> **Task statement**: Return only those lines of the records below in which "sans" appears.

╭─ Supplied data

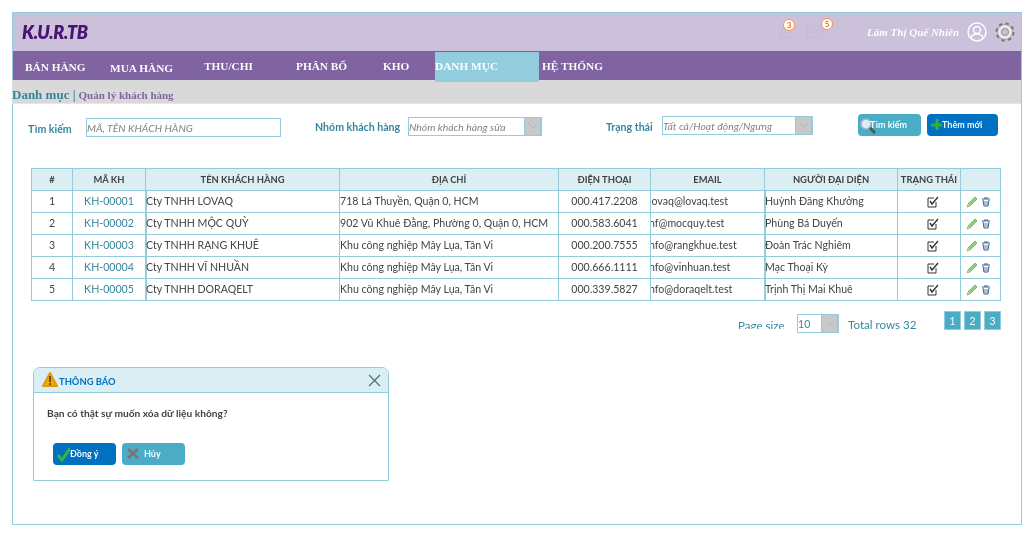
<!DOCTYPE html>
<html lang="vi">
<head>
<meta charset="utf-8">
<title>Quản lý khách hàng</title>
<style>
:root {
  --lilac: #ccc1da;
  --purple: #8064a2;
  --purple-line: #7a5f99;
  --logo: #4b1273;
  --sky: #93cddd;
  --pale: #dbeef4;
  --teal: #4bacc6;
  --teal-text: #31859c;
  --blue: #0070c0;
  --grey: #d9d9d9;
  --ink: #404040;
  --muted: #7f7f7f;
}
* { box-sizing: border-box; }
body { margin: 0; padding: 12px; width: 1034px; height: 537px; overflow: hidden; background: #fff; color: var(--ink); font: 10.6px/14px Lato, "Open Sans", sans-serif; white-space: nowrap; }
svg { display: block; flex: none; }
.app { width: 1010px; height: 513px; border: 1px solid var(--sky); }

.topbar { height: 38px; display: flex; align-items: center; padding: 0 6px 0 9px; background: var(--lilac); }
.brand { font: italic 900 18px/20px Lato, sans-serif; letter-spacing: -.3px; color: var(--logo); }
.alerts { margin-left: auto; margin-right: 29px; }
.user { width: 95px; margin-right: 8px; display: flex; justify-content: flex-end; font: italic bold 11px/14px "Liberation Serif", serif; color: #fff; }
.avatar { margin-right: 8px; }

.menu { height: 29px; display: grid; grid-template-columns: 85px 94px 92px 87px 52px 107px 1fr; padding-left: 12px; background: var(--purple); border-top: 1px solid var(--purple-line); font: bold 11.3px/28px "Liberation Serif", serif; }
.menu a { color: #fff; text-decoration: none; }
.menu .low { padding-top: 1px; }
.menu .lower { padding-top: 2px; }
.menu .active { width: 104px; background: var(--sky); }

.crumbs { height: 24px; display: flex; align-items: center; gap: 3px; padding-top: 6px; margin-left: -1px; background: var(--grey); border-bottom: 1px solid #e6e6e6; font: bold 11px/16px "Liberation Serif", serif; color: var(--purple); }
.crumbs b { font-size: 13px; color: var(--teal-text); }

.filters { height: 64px; display: grid; grid-template-columns: 58px 229px 93px 198px 56px 196px 69px 71px; align-items: start; padding: 10px 0 0 15px; }
.label { padding-top: 8px; font-weight: bold; color: var(--teal-text); }
.label.up { padding-top: 6px; }
.field { height: 19px; display: flex; align-items: center; justify-content: space-between; border: 1px solid var(--sky); color: var(--muted); font-style: italic; font-size: 10.4px; }
.search { width: 195px; margin-top: 4px; }
.group { width: 134px; margin-top: 3px; }
.status { width: 151px; margin-top: 2px; }
.drop { width: 17px; height: 17px; background: #c8c8c8; border-left: 1px solid var(--sky); border-right: 1px solid var(--sky); }
.button { height: 22px; width: 63px; display: flex; align-items: center; border-radius: 4px; font: bold 9px/12px Lato, sans-serif; color: #fff; text-decoration: none; background: var(--teal); }
.button.main { background: var(--blue); }
.button.wide { width: 71px; }

.customers { display: block; width: 970px; margin-left: 18px; border: solid var(--sky); border-width: 1px 0 0 1px; }
.customers thead, .customers tbody { display: block; }
.customers tr { display: grid; grid-template-columns: 41px 73px 194px 219px 92px 114px 133px 63px 40px; height: 22px; }
.customers th, .customers td { padding: 0; line-height: 21px; border: solid var(--sky); border-width: 0 1px 1px 0; overflow: hidden; }
.customers th { background: var(--pale); font-size: 9.4px; text-align: center; }
.customers :is(th, td):is(:nth-child(2), :nth-child(6)) { box-shadow: 1px 0 var(--sky); }
.customers td:is(:nth-child(1), :nth-child(2), :nth-child(5)) { text-align: center; }
.customers td:nth-child(2) { color: var(--teal-text); }
.customers td:nth-child(6) { text-indent: -2px; }
.customers td:nth-child(8) { display: flex; align-items: center; justify-content: center; padding-left: 8px; }
.customers td:nth-child(9) { display: flex; align-items: center; gap: 3px; padding-left: 5px; }

.pager { height: 66px; display: flex; align-items: flex-start; padding: 10px 20px 0 725px; color: var(--teal-text); font-size: 11.6px; }
.pager .size { width: 59px; height: 18px; padding-top: 7px; overflow: hidden; line-height: 15px; }
.pager .field { width: 42px; margin: 3px 9px 0 0; font-style: normal; font-size: 10.6px; color: var(--teal-text); }
.pager .total { padding-top: 6px; line-height: 15px; }
.pages { display: flex; gap: 3px; margin-left: auto; }
.pages a { width: 17px; height: 19px; border: 1px solid var(--sky); background: var(--teal); color: #fff; font-size: 11px; line-height: 17px; text-align: center; text-decoration: none; }

.dialog { width: 356px; height: 114px; margin-left: 20px; border: 1px solid var(--sky); border-radius: 7px 7px 1px 1px; overflow: hidden; }
.dialog header { height: 25px; display: flex; align-items: center; padding: 0 7px; background: var(--pale); border-bottom: 1px solid var(--sky); font-weight: bold; font-size: 9.4px; color: var(--blue); }
.dialog header span { padding-top: 4px; }
.dialog .close { margin-left: auto; }
.dialog p { margin: 13px 0 23px 13px; font-weight: bold; font-size: 10.2px; }
.actions { display: flex; gap: 6px; padding-left: 19px; }
</style>
</head>
<body>
<svg width="0" height="0" style="position:absolute" aria-hidden="true">
  <defs>
    <g id="check-box" fill="none" stroke="#333">
      <path d="M9 6V11H1V2H7"/>
      <path d="M3 5L5 8L11 1" stroke-width="1.4"/>
    </g>
    <g id="pencil">
      <path d="M1 11L2 8L9 1L11 3L4 10Z" fill="#8fce83" stroke="#58a650" stroke-width=".7"/>
      <path d="M1 11L2 8L4 10Z" fill="#e8c89a"/>
    </g>
    <g id="bin" fill="none" stroke="#385d8a">
      <path d="M1 3H9M3 2H7M2 4L3 10H7L8 4"/>
      <path d="M4 5V9M6 5V9" stroke-width=".8"/>
    </g>
    <path id="chevron" d="M4 6L8 10L12 6" fill="none" stroke="#b0b9bc"/>
  </defs>
</svg>

<main class="app">
  <header class="topbar">
    <div class="brand">K.U.R.TB</div>
    <svg class="alerts" width="60" height="38" role="img" aria-label="3 thông báo, 5 tin nhắn">
      <g fill="none" stroke="#c5b9d4">
        <path d="M4 24H18L15 20V15Q11 9 7 15V20Z"/>
        <path d="M32 13H48V25H32ZM32 13L40 20L48 13"/>
      </g>
      <g fill="#fff" stroke="#f79646">
        <circle cx="14" cy="12" r="5.5"/>
        <circle cx="52" cy="11" r="5.5"/>
      </g>
      <g fill="#e46c0a" font-family="Lato, sans-serif" font-size="8" font-weight="bold" text-anchor="middle">
        <text x="14" y="15">3</text>
        <text x="52" y="14">5</text>
      </g>
    </svg>
    <div class="user">Lâm Thị Quế Nhiên</div>
    <svg class="avatar" width="20" height="20" fill="none" stroke="#fff" stroke-width="1.4" aria-hidden="true">
      <circle cx="10" cy="10" r="9"/>
      <circle cx="10" cy="8" r="3.5"/>
      <path d="M4 16Q5 12 10 12Q15 12 16 16"/>
    </svg>
    <svg width="20" height="20" aria-hidden="true">
      <circle cx="10" cy="10" r="8" fill="none" stroke="#777" stroke-width="3" stroke-dasharray="3.3 3"/>
      <circle cx="10" cy="10" r="5.5" fill="none" stroke="#e8e8e8" stroke-width="4"/>
      <circle cx="10" cy="10" r="7.5" fill="none" stroke="#8c8c8c" stroke-width=".7"/>
      <circle cx="10" cy="10" r="3.5" fill="#ccc1da" stroke="#8c8c8c"/>
    </svg>
  </header>

  <nav class="menu">
    <a class="low" href="#">BÁN HÀNG</a>
    <a class="lower" href="#">MUA HÀNG</a>
    <a href="#">THU/CHI</a>
    <a href="#">PHÂN BỔ</a>
    <a href="#">KHO</a>
    <a class="active" href="#">DANH MỤC</a>
    <a href="#">HỆ THỐNG</a>
  </nav>

  <div class="crumbs"><b>Danh mục |</b><span>Quản lý khách hàng</span></div>

  <section class="filters">
    <span class="label">Tìm kiếm</span>
    <div class="field search">MÃ, TÊN KHÁCH HÀNG</div>
    <span class="label up">Nhóm khách hàng</span>
    <div class="field group">Nhóm khách hàng sữa<svg class="drop"><use href="#chevron"/></svg></div>
    <span class="label up">Trạng thái</span>
    <div class="field status">Tất cả/Hoạt động/Ngưng<svg class="drop"><use href="#chevron"/></svg></div>
    <a class="button" href="#">
      <svg width="18" height="20" style="margin-right:-6px" aria-hidden="true">
        <path d="M11 12L17 18" stroke="#555" stroke-width="3"/>
        <circle cx="8" cy="9" r="5" fill="#dcecf7" stroke="#9fb6c4" stroke-width="1.5"/>
      </svg>Tìm kiếm</a>
    <a class="button main wide" href="#">
      <svg width="15" height="16" aria-hidden="true"><path d="M10 2V13M4 8H15" stroke="#2eb135" stroke-width="3"/></svg>Thêm mới</a>
  </section>

  <table class="customers">
    <thead>
      <tr><th>#</th><th>MÃ KH</th><th>TÊN KHÁCH HÀNG</th><th>ĐỊA CHỈ</th><th>ĐIỆN THOẠI</th><th>EMAIL</th><th>NGƯỜI ĐẠI DIỆN</th><th>TRẠNG THÁI</th><th></th></tr>
    </thead>
    <tbody>
      <tr><td>1</td><td>KH-00001</td><td>Cty TNHH LOVAQ</td><td>718 Lá Thuyền, Quận 0, HCM</td><td>000.417.2208</td><td>lovaq@lovaq.test</td><td>Huỳnh Đăng Khưởng</td>
        <td><svg width="12" height="12"><use href="#check-box"/></svg></td><td><svg width="12" height="12"><use href="#pencil"/></svg><svg width="10" height="12"><use href="#bin"/></svg></td></tr>
      <tr><td>2</td><td>KH-00002</td><td>Cty TNHH MỘC QUỲ</td><td>902 Vũ Khuê Đằng, Phường 0, Quận 0, HCM</td><td>000.583.6041</td><td>nf@mocquy.test</td><td>Phùng Bá Duyến</td>
        <td><svg width="12" height="12"><use href="#check-box"/></svg></td><td><svg width="12" height="12"><use href="#pencil"/></svg><svg width="10" height="12"><use href="#bin"/></svg></td></tr>
      <tr><td>3</td><td>KH-00003</td><td>Cty TNHH RẠNG KHUÊ</td><td>Khu công nghiệp Mây Lụa, Tân Vi</td><td>000.200.7555</td><td>nfo@rangkhue.test</td><td>Đoàn Trác Nghiêm</td>
        <td><svg width="12" height="12"><use href="#check-box"/></svg></td><td><svg width="12" height="12"><use href="#pencil"/></svg><svg width="10" height="12"><use href="#bin"/></svg></td></tr>
      <tr><td>4</td><td>KH-00004</td><td>Cty TNHH VĨ NHUẦN</td><td>Khu công nghiệp Mây Lụa, Tân Vi</td><td>000.666.1111</td><td>nfo@vinhuan.test</td><td>Mạc Thoại Kỳ</td>
        <td><svg width="12" height="12"><use href="#check-box"/></svg></td><td><svg width="12" height="12"><use href="#pencil"/></svg><svg width="10" height="12"><use href="#bin"/></svg></td></tr>
      <tr><td>5</td><td>KH-00005</td><td>Cty TNHH DORAQELT</td><td>Khu công nghiệp Mây Lụa, Tân Vi</td><td>000.339.5827</td><td>nfo@doraqelt.test</td><td>Trịnh Thị Mai Khuê</td>
        <td><svg width="12" height="12"><use href="#check-box"/></svg></td><td><svg width="12" height="12"><use href="#pencil"/></svg><svg width="10" height="12"><use href="#bin"/></svg></td></tr>
    </tbody>
  </table>

  <div class="pager">
    <span class="size">Page size</span>
    <div class="field">10<svg class="drop"><use href="#chevron"/></svg></div>
    <span class="total">Total rows 32</span>
    <nav class="pages"><a href="#">1</a><a href="#">2</a><a href="#">3</a></nav>
  </div>

  <section class="dialog">
    <header>
      <svg width="18" height="18" aria-hidden="true">
        <path d="M9 2L16 15H2Z" fill="#f5a80c" stroke="#e09a10" stroke-width="2" stroke-linejoin="round"/>
        <path d="M9 5V11M9 12V14" stroke="#4a3a10" stroke-width="1.6"/>
      </svg><span>THÔNG BÁO</span>
      <svg class="close" width="13" height="13" aria-hidden="true"><path d="M1 1L12 12M12 1L1 12" stroke="#4f7484" stroke-width="1.3"/></svg>
    </header>
    <p>Bạn có thật sự muốn xóa dữ liệu không?</p>
    <div class="actions">
      <a class="button main" href="#">
        <svg width="17" height="18" aria-hidden="true"><path d="M5 10L9 15L17 3" fill="none" stroke="#35b53a" stroke-width="3"/></svg>Đồng ý</a>
      <a class="button" href="#">
        <svg width="22" height="18" aria-hidden="true"><path d="M6 4L16 13M16 4L6 13" stroke="#7d7478" stroke-width="3"/></svg>Hủy</a>
    </div>
  </section>
</main>
</body>
</html>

╰─

> **Problem solution**:
body { margin: 0; padding: 12px; width: 1034px; height: 537px; overflow: hidden; background: #fff; color: var(--ink); font: 10.6px/14px Lato, "Open Sans", sans-serif; white-space: nowrap; }
.brand { font: italic 900 18px/20px Lato, sans-serif; letter-spacing: -.3px; color: var(--logo); }
.button { height: 22px; width: 63px; display: flex; align-items: center; border-radius: 4px; font: bold 9px/12px Lato, sans-serif; color: #fff; text-decoration: none; background: var(--teal); }
      <g fill="#e46c0a" font-family="Lato, sans-serif" font-size="8" font-weight="bold" text-anchor="middle">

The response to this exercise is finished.